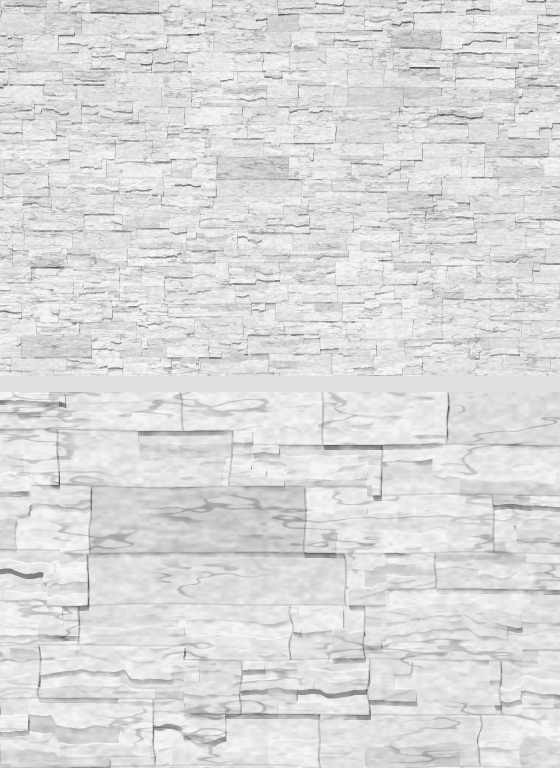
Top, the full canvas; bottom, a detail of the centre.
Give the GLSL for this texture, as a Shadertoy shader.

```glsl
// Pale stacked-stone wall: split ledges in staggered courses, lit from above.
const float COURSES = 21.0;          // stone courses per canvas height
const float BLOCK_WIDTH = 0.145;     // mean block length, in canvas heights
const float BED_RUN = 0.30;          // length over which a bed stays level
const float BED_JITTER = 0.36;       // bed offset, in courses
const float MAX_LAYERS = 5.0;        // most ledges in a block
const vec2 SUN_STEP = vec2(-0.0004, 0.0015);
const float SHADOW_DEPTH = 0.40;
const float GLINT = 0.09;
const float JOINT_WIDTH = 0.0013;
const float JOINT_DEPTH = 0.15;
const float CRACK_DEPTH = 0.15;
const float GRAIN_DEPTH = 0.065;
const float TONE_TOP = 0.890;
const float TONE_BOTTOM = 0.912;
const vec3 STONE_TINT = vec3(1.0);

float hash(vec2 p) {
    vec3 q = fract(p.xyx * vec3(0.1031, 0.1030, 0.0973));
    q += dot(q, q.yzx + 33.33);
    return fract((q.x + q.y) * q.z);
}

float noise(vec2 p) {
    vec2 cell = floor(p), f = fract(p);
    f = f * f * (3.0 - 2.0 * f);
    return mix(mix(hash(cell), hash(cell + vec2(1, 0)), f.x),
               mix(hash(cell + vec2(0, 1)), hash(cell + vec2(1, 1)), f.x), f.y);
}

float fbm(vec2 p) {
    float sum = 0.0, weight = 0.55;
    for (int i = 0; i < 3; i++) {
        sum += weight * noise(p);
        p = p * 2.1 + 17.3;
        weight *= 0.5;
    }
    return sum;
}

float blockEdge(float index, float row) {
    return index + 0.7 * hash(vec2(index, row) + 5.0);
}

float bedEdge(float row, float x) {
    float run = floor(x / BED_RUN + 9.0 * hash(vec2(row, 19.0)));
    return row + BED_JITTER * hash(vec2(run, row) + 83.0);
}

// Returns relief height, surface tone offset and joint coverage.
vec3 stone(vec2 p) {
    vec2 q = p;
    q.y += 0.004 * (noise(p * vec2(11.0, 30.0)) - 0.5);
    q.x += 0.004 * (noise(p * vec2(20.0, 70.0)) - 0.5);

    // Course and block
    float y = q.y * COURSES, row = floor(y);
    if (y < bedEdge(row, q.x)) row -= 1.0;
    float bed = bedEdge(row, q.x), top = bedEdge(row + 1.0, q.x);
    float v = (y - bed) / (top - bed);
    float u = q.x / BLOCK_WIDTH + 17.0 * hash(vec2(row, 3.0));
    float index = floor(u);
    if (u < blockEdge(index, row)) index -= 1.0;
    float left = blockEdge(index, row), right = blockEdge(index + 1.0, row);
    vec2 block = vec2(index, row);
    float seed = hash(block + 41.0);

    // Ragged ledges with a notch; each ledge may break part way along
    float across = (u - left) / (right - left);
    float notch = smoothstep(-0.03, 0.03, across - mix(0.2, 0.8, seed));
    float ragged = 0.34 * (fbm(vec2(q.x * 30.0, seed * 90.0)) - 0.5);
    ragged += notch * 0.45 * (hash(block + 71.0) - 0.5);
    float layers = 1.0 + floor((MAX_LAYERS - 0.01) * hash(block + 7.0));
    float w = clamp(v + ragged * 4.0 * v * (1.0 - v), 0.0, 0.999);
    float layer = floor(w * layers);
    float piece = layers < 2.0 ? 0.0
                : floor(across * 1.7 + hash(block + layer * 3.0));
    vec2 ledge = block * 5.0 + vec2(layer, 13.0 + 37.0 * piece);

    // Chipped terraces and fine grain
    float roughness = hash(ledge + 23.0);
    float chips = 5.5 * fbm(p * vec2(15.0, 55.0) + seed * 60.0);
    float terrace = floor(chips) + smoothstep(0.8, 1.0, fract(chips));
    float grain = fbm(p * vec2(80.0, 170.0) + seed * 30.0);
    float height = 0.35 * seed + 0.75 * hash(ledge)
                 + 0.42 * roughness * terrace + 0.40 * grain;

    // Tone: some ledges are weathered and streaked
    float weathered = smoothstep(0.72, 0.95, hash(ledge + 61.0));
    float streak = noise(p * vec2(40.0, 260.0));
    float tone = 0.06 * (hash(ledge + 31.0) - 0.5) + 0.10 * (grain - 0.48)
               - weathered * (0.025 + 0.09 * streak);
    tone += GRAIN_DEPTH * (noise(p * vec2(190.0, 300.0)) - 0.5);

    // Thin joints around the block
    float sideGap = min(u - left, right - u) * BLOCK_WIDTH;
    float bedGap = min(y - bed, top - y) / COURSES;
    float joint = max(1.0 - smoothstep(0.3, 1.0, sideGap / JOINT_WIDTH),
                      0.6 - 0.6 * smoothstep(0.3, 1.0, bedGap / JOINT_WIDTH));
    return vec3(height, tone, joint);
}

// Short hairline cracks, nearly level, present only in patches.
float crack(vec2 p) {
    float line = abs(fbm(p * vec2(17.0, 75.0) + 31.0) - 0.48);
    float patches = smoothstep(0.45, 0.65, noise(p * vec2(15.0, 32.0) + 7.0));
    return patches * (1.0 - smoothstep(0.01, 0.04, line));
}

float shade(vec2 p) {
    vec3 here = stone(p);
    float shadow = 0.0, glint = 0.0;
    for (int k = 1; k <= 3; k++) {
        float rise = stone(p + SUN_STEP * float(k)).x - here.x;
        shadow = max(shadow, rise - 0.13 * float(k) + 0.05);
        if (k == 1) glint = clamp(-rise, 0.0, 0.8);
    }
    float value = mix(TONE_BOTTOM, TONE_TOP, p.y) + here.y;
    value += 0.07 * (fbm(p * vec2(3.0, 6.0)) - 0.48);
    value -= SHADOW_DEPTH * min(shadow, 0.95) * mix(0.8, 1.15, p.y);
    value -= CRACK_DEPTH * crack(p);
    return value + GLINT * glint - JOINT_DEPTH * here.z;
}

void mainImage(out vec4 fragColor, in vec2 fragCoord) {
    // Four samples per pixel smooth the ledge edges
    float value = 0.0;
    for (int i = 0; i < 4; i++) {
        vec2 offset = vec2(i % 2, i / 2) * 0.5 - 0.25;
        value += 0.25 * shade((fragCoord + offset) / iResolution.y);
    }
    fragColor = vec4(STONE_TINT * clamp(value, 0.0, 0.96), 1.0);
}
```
◆ ◆ ◆
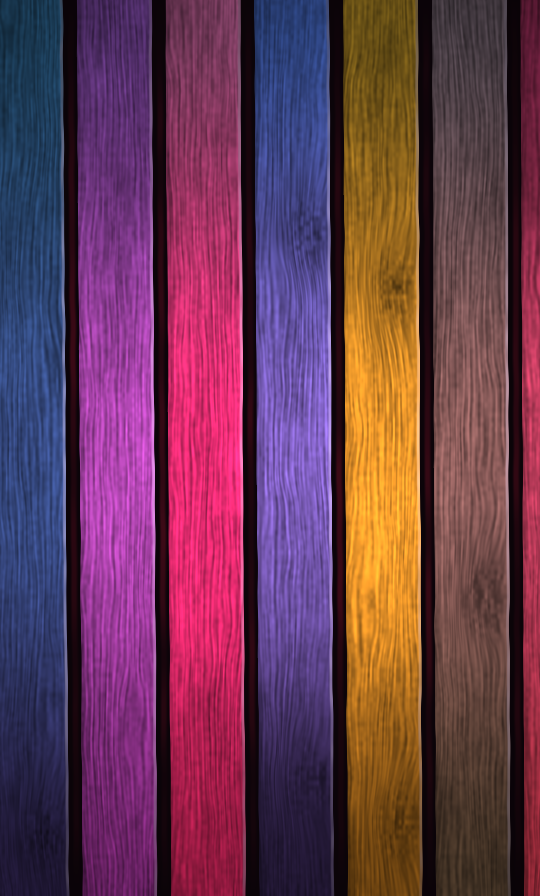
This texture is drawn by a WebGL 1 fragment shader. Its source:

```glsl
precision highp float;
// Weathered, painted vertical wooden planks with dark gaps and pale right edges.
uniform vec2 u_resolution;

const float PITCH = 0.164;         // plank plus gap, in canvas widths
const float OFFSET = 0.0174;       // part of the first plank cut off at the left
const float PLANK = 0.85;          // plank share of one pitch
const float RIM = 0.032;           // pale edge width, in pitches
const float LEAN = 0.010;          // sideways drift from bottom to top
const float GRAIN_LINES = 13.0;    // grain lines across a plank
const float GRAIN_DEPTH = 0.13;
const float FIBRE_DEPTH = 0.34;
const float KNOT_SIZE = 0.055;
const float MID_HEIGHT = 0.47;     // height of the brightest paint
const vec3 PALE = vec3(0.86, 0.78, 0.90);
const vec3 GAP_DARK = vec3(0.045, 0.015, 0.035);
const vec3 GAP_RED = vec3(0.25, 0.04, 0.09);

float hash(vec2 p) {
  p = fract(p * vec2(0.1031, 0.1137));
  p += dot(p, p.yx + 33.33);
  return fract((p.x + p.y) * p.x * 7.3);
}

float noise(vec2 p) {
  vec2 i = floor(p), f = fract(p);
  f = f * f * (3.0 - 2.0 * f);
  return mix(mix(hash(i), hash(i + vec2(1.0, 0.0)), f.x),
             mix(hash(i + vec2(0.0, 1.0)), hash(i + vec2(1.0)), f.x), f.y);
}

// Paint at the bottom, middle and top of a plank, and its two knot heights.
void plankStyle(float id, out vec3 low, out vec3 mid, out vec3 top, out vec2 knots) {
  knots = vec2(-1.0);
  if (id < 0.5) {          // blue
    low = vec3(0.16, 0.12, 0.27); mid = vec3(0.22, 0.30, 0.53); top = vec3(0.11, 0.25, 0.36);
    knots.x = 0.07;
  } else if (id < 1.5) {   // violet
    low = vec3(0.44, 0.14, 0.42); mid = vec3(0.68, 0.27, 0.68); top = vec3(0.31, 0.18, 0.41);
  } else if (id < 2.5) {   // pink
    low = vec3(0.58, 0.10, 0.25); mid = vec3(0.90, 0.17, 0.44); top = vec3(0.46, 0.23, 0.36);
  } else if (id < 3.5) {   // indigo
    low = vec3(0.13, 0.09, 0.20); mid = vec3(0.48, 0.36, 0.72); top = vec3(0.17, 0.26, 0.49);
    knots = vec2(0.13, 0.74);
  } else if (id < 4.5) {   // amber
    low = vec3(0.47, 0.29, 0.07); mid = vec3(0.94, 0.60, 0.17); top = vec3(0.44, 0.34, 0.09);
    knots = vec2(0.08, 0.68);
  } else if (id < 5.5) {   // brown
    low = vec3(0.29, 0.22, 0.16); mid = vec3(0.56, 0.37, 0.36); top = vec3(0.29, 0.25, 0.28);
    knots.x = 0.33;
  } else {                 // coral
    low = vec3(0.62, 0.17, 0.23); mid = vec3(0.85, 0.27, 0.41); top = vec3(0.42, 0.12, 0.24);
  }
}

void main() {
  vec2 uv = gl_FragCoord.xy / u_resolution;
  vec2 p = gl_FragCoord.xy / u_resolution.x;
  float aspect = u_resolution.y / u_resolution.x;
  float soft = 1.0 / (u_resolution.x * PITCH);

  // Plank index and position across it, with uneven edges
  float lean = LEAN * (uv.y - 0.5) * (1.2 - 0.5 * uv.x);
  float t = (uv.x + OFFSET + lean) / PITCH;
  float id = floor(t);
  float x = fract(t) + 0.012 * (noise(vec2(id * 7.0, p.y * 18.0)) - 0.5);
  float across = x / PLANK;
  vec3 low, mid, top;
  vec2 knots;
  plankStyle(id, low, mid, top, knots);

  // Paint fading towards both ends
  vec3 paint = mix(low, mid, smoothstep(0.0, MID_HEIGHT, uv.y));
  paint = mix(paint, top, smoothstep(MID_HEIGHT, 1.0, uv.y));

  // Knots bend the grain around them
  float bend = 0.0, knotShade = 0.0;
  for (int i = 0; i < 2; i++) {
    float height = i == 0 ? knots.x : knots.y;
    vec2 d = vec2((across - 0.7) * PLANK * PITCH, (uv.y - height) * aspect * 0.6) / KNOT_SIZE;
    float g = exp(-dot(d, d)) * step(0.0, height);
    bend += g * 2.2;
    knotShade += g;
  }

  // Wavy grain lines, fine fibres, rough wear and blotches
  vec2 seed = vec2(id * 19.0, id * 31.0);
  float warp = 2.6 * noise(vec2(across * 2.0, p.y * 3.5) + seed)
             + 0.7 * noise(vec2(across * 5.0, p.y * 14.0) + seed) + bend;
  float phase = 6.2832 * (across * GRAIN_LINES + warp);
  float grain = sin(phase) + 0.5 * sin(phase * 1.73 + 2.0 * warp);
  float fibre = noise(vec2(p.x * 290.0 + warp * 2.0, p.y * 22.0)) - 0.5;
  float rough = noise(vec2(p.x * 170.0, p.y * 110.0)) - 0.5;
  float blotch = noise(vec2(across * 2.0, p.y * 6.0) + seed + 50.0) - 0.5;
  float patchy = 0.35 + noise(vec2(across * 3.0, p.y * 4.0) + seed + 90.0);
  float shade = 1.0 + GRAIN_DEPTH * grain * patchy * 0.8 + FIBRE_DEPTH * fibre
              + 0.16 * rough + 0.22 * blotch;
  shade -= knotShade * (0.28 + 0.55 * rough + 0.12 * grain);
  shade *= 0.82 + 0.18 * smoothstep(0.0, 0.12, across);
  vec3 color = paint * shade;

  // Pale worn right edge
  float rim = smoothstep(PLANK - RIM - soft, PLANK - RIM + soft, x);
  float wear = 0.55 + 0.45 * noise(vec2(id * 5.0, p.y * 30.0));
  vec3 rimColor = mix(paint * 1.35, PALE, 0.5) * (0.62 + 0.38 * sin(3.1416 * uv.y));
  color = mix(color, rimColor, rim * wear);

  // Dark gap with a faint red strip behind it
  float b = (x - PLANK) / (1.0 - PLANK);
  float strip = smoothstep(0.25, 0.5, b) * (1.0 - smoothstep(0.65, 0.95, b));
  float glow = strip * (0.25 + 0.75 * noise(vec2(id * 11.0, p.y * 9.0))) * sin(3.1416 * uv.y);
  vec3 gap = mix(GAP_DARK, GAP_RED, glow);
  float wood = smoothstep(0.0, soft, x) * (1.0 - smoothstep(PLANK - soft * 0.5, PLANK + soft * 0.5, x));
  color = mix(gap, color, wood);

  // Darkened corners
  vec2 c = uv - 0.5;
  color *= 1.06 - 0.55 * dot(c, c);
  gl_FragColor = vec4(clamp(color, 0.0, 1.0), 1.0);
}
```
◆ ◆ ◆
*WHAT IS NEEDED*: Find "weight" in the data above. Report each line where it appears.

*ANSWER FOR THE TASK*:
    float sum = 0.0, weight = 0.55;
        sum += weight * noise(p);
        weight *= 0.5;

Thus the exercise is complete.